Dataset excerpts:
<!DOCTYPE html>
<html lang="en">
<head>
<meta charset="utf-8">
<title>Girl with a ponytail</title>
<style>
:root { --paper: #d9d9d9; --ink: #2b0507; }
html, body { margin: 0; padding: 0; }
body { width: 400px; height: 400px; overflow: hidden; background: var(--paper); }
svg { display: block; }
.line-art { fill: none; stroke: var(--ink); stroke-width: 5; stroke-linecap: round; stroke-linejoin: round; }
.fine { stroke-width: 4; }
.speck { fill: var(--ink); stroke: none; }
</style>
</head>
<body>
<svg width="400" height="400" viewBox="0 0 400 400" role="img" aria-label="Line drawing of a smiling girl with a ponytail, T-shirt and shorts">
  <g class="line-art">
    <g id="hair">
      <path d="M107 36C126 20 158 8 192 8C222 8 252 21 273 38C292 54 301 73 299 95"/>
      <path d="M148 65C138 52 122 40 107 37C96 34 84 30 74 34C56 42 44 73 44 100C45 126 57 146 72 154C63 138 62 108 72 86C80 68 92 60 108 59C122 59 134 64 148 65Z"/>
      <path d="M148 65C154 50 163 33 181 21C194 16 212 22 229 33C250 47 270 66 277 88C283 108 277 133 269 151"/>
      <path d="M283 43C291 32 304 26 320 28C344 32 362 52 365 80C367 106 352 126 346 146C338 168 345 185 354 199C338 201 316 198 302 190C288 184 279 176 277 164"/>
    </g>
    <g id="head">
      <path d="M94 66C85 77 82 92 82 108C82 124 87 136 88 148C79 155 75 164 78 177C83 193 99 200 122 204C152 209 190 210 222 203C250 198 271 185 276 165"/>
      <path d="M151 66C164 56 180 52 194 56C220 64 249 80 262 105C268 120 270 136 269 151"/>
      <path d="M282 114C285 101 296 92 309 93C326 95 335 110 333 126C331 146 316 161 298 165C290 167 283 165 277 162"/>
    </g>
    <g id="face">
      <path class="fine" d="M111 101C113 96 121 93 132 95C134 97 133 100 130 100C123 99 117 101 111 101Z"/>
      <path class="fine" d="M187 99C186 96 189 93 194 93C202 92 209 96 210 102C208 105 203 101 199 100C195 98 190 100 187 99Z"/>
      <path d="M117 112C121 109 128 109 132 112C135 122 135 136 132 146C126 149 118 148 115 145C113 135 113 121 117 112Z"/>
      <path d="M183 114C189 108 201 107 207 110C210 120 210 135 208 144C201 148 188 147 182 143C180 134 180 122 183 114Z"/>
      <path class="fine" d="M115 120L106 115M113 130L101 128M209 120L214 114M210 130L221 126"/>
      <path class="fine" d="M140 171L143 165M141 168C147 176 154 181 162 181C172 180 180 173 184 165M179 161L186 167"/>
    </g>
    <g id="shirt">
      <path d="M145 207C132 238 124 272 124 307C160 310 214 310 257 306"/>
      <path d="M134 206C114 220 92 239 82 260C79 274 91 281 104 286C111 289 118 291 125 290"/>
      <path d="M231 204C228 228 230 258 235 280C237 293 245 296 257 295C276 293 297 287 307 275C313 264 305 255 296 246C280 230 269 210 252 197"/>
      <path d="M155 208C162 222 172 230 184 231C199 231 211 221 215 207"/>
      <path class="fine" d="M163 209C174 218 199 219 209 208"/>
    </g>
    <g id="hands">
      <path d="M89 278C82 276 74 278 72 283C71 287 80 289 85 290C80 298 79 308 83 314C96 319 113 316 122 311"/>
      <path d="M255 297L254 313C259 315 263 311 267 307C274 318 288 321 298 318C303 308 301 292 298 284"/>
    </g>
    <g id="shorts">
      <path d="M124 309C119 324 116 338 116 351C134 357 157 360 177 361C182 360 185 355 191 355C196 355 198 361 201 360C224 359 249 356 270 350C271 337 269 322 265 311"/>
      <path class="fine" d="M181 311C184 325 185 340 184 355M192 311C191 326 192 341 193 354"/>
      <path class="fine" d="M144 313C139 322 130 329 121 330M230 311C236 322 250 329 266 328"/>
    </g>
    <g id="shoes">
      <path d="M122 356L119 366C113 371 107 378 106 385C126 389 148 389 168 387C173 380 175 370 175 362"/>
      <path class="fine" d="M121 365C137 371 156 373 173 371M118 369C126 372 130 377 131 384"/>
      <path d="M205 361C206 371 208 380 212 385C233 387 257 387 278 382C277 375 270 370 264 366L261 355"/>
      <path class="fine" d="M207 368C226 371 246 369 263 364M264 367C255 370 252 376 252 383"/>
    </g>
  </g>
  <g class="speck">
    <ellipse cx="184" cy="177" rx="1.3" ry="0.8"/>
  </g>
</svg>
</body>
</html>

---

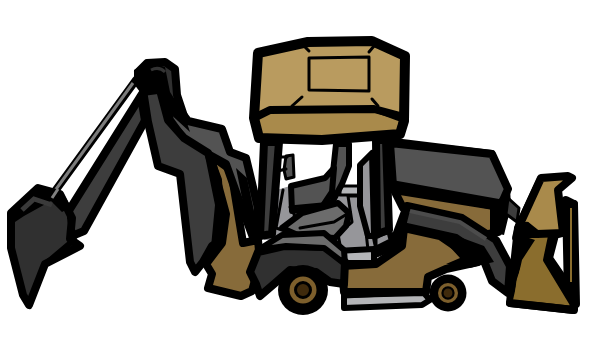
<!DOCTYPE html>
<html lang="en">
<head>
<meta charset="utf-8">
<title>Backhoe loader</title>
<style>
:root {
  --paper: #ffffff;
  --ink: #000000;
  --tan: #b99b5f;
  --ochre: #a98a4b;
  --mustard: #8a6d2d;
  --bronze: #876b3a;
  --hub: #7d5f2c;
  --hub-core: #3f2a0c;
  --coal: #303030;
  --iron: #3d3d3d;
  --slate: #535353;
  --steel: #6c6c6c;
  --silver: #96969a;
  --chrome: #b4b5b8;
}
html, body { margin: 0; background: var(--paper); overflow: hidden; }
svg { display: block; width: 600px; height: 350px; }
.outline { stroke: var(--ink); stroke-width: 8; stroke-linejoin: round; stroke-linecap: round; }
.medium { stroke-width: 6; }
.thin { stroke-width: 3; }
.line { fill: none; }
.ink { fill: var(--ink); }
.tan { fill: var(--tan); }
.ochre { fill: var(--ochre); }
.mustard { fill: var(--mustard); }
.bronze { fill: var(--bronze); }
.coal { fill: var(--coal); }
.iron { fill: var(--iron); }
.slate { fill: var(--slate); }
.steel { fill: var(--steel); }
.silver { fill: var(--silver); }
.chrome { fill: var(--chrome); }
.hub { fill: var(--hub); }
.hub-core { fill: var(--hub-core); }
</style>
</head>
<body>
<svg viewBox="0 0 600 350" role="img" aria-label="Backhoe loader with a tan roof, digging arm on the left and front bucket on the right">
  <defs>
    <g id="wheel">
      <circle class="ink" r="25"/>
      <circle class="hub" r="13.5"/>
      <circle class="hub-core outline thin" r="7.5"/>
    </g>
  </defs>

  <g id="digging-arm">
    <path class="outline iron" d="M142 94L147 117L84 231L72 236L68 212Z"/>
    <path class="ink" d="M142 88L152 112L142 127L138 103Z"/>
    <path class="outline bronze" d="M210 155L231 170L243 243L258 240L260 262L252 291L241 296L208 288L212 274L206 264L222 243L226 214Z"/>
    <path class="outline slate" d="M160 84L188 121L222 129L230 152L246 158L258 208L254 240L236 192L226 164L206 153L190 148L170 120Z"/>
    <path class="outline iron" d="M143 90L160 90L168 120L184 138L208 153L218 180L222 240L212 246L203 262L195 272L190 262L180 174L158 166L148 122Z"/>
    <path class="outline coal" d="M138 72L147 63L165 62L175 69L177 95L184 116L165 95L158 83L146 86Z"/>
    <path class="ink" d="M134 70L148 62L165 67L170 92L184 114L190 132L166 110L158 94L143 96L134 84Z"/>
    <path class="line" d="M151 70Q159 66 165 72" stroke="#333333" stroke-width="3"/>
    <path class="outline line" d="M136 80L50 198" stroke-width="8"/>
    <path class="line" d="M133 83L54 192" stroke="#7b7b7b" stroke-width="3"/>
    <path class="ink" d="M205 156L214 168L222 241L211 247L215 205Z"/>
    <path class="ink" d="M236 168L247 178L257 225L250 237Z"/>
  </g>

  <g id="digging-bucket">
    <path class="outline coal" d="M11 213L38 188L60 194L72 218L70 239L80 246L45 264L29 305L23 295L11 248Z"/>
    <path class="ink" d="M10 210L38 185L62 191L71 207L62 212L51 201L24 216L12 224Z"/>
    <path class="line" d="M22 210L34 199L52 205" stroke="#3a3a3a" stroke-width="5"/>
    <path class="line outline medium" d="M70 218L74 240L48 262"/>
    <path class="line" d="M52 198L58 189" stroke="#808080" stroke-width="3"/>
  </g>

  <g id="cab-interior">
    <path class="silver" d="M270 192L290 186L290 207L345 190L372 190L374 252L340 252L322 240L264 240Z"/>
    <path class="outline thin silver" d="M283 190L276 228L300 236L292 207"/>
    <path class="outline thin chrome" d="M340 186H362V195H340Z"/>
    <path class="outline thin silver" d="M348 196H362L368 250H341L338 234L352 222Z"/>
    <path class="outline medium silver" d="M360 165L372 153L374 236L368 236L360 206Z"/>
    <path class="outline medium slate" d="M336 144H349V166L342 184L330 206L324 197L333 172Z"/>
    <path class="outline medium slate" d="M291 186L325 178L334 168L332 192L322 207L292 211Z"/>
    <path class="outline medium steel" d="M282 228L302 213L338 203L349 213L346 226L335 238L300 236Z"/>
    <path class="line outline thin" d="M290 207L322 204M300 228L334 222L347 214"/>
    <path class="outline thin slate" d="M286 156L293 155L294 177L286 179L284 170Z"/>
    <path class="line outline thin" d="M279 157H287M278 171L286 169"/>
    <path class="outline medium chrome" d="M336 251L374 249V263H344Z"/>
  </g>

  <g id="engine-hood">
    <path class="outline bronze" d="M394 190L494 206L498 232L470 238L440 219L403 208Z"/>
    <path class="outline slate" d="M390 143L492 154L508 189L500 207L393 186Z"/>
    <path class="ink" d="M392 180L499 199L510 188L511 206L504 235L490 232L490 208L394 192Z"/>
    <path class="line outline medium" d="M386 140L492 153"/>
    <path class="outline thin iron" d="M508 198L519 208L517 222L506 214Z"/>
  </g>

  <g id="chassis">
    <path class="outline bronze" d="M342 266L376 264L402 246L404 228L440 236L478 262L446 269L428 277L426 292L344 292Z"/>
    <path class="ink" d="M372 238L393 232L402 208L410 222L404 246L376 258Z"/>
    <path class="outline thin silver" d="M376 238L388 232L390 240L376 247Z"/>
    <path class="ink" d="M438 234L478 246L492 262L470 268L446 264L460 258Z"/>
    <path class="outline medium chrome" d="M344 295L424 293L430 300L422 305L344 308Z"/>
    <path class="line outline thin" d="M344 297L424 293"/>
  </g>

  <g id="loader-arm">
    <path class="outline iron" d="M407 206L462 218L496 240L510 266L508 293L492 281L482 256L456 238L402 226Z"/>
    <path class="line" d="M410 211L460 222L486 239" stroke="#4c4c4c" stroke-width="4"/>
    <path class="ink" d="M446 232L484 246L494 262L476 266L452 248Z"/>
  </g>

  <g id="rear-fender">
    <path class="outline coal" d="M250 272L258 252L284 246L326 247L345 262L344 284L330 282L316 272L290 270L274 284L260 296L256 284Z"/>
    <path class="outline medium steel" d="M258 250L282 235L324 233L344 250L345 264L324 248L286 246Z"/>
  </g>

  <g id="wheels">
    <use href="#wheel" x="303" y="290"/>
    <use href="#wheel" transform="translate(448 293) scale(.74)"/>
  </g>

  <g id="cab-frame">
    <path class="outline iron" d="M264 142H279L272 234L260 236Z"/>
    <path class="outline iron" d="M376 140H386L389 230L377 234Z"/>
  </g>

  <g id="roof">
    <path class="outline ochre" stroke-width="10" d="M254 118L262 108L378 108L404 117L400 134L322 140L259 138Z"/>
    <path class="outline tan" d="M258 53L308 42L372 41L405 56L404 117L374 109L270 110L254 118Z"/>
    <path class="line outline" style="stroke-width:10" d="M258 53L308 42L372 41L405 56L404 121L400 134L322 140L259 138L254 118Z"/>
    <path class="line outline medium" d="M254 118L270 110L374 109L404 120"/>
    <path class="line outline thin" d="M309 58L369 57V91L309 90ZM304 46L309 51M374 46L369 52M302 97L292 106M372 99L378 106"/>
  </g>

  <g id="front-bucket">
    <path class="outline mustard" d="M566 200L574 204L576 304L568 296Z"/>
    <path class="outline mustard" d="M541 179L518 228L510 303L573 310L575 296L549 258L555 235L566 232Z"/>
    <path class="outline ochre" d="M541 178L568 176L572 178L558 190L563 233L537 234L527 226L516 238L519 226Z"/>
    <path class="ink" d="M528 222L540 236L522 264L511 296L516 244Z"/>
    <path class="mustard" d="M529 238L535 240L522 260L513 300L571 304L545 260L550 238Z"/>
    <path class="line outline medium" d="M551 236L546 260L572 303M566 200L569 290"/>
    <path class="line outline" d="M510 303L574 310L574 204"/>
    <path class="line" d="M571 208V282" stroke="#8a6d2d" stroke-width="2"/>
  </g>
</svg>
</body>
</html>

TASK
Take every line from the data that includes the word "shorts".

SOLUTION BELOW
<svg width="400" height="400" viewBox="0 0 400 400" role="img" aria-label="Line drawing of a smiling girl with a ponytail, T-shirt and shorts">
    <g id="shorts">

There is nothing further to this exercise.